* _TASK DIRECTIONS_
Somewhere below are a line with "66C640 98 710" and a later line with "72L569 160L494 362L470". Output exactly those lines and all lines between them.

* _RAW DATA_

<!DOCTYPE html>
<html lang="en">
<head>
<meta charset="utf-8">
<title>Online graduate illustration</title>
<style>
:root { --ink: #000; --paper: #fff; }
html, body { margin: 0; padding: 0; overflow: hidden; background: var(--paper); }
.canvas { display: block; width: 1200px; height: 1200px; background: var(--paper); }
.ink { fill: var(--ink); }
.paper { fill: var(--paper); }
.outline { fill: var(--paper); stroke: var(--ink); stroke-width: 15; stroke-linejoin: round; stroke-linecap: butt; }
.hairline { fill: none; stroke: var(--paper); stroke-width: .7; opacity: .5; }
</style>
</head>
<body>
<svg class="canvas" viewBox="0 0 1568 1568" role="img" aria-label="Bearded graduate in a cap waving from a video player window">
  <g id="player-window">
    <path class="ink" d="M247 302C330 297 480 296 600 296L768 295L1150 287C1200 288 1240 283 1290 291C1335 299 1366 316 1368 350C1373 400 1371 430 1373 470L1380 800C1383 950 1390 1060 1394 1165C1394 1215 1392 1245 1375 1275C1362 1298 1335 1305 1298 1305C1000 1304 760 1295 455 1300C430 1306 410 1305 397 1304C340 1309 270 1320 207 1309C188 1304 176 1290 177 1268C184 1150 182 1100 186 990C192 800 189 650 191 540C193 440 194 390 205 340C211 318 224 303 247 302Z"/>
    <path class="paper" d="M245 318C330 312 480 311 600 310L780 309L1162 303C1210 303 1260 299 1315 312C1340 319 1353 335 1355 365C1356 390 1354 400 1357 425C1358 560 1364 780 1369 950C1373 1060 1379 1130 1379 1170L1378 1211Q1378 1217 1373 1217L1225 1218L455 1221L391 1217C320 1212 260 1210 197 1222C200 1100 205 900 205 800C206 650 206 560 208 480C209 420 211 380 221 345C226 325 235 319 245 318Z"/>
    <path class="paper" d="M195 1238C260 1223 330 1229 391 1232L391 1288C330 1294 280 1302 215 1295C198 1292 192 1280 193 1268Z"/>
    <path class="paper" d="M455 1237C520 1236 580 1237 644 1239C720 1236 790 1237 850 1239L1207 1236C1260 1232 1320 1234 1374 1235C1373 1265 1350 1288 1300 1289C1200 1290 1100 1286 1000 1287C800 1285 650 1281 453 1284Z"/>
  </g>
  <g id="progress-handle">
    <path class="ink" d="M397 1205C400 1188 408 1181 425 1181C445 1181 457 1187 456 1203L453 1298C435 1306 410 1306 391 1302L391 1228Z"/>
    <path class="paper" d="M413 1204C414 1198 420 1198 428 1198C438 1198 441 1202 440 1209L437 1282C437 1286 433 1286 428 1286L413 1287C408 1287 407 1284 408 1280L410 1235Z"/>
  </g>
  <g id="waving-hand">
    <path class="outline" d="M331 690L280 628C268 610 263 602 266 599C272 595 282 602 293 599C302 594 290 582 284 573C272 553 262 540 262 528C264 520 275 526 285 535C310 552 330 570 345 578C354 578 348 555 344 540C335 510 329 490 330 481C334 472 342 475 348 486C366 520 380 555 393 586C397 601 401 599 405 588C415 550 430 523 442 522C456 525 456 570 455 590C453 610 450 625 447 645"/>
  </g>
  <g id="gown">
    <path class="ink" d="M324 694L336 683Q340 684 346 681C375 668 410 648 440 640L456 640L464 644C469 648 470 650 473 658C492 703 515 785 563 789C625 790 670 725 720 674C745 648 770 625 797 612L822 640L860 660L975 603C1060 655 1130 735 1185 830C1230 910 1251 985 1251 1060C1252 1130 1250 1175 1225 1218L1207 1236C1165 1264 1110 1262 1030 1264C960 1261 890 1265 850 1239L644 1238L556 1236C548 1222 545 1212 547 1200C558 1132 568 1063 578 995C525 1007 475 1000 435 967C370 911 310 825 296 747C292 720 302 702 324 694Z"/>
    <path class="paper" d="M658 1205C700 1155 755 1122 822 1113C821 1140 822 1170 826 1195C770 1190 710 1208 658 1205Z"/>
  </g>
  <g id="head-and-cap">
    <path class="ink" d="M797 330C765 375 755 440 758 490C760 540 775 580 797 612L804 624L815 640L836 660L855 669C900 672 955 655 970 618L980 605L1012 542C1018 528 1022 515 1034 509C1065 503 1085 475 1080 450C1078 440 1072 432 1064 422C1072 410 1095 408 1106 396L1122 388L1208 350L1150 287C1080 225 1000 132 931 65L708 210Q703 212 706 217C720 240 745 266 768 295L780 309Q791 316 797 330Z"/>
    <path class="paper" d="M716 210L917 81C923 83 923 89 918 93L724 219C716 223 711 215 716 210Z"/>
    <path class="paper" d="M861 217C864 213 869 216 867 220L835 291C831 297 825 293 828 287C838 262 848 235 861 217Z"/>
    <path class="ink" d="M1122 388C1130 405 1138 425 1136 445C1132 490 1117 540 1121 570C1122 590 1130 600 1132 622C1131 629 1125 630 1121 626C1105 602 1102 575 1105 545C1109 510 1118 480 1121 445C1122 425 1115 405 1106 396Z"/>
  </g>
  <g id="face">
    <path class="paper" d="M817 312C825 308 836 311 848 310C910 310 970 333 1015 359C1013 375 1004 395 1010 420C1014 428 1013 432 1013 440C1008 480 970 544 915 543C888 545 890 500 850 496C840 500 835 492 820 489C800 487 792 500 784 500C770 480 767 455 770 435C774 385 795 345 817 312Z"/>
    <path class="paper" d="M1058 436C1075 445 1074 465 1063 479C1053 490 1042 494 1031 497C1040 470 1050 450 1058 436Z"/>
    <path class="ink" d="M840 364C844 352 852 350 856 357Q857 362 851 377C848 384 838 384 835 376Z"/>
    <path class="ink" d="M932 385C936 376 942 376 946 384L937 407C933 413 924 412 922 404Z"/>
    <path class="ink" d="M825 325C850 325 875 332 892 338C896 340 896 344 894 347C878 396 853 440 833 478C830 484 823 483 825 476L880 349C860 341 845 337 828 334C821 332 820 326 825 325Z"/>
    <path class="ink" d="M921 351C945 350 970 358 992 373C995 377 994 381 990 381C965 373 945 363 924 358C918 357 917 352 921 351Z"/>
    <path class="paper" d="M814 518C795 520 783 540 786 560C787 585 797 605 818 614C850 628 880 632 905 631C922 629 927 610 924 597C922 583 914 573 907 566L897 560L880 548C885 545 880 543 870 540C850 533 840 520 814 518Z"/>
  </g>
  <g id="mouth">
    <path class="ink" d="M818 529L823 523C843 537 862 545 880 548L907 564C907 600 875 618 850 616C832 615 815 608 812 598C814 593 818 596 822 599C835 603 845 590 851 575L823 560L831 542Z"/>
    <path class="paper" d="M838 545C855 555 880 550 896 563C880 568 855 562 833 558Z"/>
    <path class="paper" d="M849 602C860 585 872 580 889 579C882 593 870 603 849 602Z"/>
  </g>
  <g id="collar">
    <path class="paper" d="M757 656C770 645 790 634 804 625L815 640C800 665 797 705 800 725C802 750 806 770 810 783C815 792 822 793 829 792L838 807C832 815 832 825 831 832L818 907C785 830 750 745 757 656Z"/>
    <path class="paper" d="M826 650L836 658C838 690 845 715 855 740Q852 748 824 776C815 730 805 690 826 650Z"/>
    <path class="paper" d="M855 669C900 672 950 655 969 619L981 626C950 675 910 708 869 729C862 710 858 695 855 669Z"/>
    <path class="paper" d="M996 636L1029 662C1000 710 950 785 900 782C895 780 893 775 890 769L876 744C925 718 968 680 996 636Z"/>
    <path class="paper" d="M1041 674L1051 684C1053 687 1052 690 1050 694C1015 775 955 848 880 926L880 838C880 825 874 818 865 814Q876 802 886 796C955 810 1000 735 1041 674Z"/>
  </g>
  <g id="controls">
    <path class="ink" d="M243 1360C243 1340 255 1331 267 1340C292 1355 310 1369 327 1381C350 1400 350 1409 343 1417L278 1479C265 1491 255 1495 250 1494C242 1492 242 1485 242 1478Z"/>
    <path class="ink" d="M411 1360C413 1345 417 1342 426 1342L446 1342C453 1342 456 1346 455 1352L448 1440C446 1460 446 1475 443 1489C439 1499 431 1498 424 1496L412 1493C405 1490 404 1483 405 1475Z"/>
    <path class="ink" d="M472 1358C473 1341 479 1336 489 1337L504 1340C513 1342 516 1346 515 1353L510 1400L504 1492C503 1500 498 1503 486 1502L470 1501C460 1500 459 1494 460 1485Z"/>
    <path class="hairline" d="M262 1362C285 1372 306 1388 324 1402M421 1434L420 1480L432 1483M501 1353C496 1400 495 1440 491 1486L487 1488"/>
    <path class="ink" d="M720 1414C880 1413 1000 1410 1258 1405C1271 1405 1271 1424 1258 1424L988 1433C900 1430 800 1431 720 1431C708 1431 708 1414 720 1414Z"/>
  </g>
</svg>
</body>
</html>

--

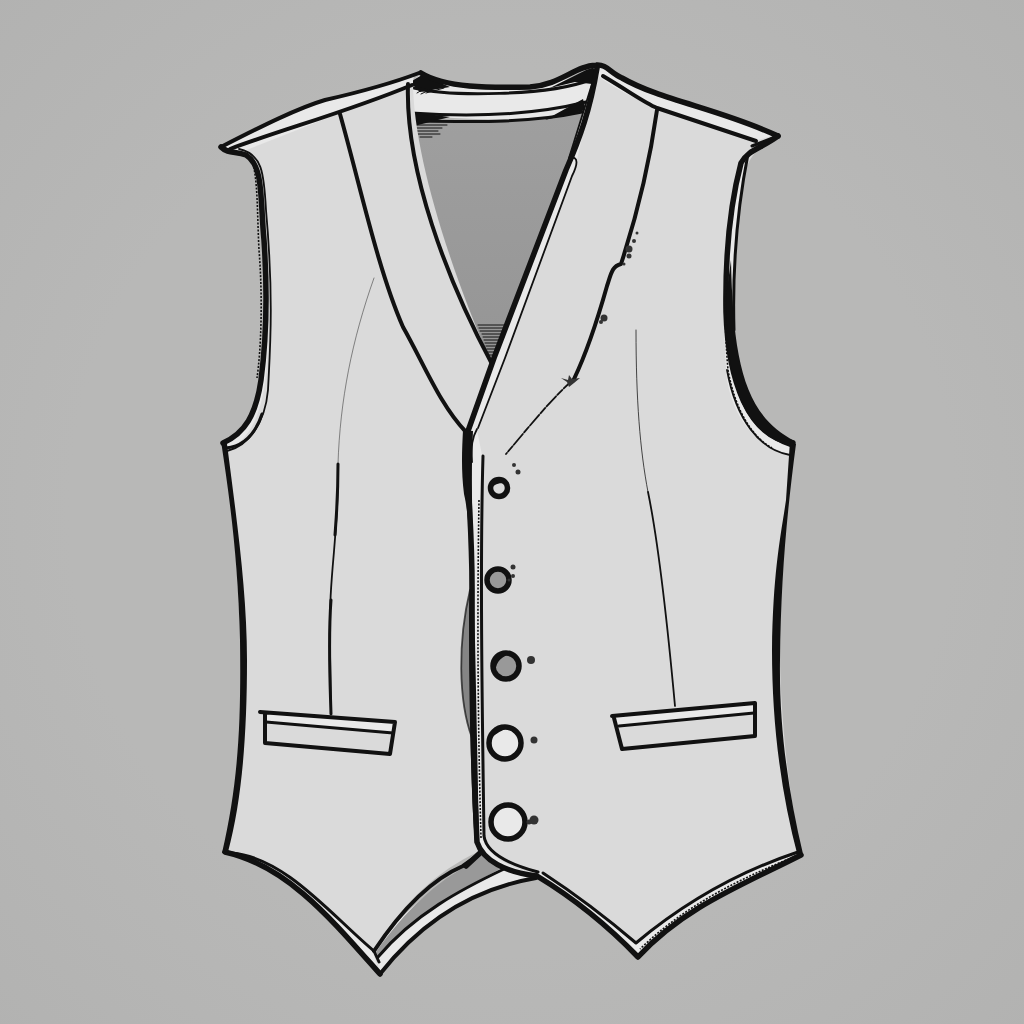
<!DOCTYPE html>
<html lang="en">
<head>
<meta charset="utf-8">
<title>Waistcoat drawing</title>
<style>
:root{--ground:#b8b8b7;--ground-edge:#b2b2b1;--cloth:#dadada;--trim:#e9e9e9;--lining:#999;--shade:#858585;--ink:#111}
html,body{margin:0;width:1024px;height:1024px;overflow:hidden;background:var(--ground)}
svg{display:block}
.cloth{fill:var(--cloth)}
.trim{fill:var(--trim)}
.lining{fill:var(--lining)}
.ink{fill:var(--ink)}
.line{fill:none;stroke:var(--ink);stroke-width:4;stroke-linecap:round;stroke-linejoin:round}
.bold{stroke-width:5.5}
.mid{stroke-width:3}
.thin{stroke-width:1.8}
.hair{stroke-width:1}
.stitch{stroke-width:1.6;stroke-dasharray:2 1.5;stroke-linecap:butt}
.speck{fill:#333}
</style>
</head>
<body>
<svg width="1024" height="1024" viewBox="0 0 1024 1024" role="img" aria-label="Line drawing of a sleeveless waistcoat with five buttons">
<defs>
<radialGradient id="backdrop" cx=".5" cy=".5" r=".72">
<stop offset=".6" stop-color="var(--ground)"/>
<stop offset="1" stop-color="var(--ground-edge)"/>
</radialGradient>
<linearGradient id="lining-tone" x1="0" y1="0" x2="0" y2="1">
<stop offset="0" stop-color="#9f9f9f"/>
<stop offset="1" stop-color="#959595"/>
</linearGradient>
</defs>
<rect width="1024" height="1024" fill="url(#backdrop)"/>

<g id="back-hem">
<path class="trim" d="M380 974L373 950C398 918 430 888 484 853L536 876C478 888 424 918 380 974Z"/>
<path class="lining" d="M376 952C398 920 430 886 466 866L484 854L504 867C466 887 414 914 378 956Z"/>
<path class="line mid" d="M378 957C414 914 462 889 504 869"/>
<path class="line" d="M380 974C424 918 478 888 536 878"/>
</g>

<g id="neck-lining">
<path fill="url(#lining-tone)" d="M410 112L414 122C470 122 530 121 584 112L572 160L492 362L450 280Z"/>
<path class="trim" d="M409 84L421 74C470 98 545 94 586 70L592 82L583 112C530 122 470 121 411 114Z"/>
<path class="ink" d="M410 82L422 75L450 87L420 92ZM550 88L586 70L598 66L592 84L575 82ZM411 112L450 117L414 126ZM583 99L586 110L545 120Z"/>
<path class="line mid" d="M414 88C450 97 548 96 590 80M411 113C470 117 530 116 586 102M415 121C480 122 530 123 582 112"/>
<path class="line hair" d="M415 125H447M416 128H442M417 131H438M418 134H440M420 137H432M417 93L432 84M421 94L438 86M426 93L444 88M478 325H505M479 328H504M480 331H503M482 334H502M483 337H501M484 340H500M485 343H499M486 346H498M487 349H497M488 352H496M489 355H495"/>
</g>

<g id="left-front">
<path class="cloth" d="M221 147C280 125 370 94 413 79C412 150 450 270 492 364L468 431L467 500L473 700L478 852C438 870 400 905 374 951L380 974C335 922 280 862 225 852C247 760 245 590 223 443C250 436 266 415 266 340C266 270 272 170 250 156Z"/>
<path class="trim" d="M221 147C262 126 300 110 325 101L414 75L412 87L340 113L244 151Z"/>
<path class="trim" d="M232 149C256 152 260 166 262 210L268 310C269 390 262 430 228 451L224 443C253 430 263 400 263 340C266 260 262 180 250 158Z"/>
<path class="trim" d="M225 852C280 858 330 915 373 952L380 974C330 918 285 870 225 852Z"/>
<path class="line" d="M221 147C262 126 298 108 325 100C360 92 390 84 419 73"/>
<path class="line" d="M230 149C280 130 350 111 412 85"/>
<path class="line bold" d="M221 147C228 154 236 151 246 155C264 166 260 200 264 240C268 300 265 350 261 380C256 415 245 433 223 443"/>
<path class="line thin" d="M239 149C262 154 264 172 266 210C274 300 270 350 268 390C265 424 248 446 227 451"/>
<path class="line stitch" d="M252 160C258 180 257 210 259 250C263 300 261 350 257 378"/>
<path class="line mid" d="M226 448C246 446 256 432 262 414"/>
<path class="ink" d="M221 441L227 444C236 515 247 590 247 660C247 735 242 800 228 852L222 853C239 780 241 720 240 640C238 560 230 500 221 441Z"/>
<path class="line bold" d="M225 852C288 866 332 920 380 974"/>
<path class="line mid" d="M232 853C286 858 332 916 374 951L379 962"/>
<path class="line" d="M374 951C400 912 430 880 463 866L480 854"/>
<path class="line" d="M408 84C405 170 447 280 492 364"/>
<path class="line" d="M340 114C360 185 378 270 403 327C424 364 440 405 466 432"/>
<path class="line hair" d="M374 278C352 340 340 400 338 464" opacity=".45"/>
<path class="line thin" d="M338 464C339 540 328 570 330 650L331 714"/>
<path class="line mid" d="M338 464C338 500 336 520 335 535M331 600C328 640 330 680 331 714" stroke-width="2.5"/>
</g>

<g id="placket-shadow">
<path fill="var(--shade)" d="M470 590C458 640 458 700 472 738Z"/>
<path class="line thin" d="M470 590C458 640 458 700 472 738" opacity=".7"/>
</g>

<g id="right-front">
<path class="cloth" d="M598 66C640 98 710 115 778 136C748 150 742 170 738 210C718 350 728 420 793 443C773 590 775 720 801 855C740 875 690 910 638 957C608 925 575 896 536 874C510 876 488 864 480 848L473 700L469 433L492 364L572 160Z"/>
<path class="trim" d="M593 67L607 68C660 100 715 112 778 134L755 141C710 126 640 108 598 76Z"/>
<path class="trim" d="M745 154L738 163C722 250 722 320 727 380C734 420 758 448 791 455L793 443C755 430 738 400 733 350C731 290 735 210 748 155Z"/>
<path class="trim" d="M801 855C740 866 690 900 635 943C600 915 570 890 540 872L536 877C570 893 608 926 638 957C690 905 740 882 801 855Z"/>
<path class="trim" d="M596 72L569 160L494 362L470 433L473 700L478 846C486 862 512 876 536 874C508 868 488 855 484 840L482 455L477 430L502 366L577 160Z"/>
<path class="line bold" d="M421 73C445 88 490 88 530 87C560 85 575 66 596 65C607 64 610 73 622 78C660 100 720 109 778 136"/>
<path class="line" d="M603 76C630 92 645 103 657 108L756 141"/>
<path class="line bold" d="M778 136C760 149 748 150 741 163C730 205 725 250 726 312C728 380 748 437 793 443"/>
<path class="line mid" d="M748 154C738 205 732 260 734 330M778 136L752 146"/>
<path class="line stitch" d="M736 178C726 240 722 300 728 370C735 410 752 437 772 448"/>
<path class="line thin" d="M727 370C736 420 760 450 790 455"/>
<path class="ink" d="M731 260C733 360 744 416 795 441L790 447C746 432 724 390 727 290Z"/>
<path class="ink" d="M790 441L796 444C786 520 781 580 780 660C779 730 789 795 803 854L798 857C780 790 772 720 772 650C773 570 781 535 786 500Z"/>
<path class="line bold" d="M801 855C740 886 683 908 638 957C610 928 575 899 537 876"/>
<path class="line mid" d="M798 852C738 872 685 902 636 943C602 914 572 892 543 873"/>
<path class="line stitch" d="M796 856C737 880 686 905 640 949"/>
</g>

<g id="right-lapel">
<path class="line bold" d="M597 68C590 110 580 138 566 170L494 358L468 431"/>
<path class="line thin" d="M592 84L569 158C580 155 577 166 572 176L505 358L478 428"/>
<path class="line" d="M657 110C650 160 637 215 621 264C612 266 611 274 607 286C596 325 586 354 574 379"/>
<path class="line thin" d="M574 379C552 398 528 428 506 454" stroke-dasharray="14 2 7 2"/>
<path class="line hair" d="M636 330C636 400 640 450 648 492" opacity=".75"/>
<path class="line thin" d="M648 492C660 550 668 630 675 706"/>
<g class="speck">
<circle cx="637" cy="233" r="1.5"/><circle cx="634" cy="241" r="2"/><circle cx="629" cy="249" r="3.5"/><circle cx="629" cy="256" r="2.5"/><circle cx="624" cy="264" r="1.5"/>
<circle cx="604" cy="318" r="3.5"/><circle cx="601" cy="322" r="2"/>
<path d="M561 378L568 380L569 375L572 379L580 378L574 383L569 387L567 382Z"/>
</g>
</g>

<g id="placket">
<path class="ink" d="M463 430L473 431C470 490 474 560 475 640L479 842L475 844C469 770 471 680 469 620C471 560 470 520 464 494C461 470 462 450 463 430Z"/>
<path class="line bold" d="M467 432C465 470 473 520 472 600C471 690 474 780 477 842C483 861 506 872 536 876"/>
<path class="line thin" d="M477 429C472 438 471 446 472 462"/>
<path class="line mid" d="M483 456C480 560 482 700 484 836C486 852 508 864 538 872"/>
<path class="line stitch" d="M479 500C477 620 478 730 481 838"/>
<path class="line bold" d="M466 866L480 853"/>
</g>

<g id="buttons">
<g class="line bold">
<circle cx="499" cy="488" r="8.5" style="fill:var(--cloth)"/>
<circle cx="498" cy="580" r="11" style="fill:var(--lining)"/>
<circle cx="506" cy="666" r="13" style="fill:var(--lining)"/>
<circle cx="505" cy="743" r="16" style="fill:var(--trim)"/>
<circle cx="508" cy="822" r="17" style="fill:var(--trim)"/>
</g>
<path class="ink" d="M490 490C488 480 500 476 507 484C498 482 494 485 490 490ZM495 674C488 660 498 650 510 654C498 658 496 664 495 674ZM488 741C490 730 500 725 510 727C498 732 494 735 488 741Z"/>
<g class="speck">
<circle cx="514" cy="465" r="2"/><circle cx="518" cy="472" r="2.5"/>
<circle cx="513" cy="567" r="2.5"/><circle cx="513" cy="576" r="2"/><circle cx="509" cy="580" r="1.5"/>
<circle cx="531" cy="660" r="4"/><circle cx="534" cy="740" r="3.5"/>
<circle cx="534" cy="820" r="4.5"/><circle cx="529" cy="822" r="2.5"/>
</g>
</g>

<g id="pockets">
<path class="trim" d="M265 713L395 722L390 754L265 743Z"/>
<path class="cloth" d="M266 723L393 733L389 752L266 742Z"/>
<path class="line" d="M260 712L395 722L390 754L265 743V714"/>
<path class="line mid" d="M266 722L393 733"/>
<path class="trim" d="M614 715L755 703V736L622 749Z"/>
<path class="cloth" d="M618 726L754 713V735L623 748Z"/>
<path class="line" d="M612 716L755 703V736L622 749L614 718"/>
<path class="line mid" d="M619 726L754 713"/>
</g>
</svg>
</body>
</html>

* _TASK OUTPUT_
<path class="cloth" d="M598 66C640 98 710 115 778 136C748 150 742 170 738 210C718 350 728 420 793 443C773 590 775 720 801 855C740 875 690 910 638 957C608 925 575 896 536 874C510 876 488 864 480 848L473 700L469 433L492 364L572 160Z"/>
<path class="trim" d="M593 67L607 68C660 100 715 112 778 134L755 141C710 126 640 108 598 76Z"/>
<path class="trim" d="M745 154L738 163C722 250 722 320 727 380C734 420 758 448 791 455L793 443C755 430 738 400 733 350C731 290 735 210 748 155Z"/>
<path class="trim" d="M801 855C740 866 690 900 635 943C600 915 570 890 540 872L536 877C570 893 608 926 638 957C690 905 740 882 801 855Z"/>
<path class="trim" d="M596 72L569 160L494 362L470 433L473 700L478 846C486 862 512 876 536 874C508 868 488 855 484 840L482 455L477 430L502 366L577 160Z"/>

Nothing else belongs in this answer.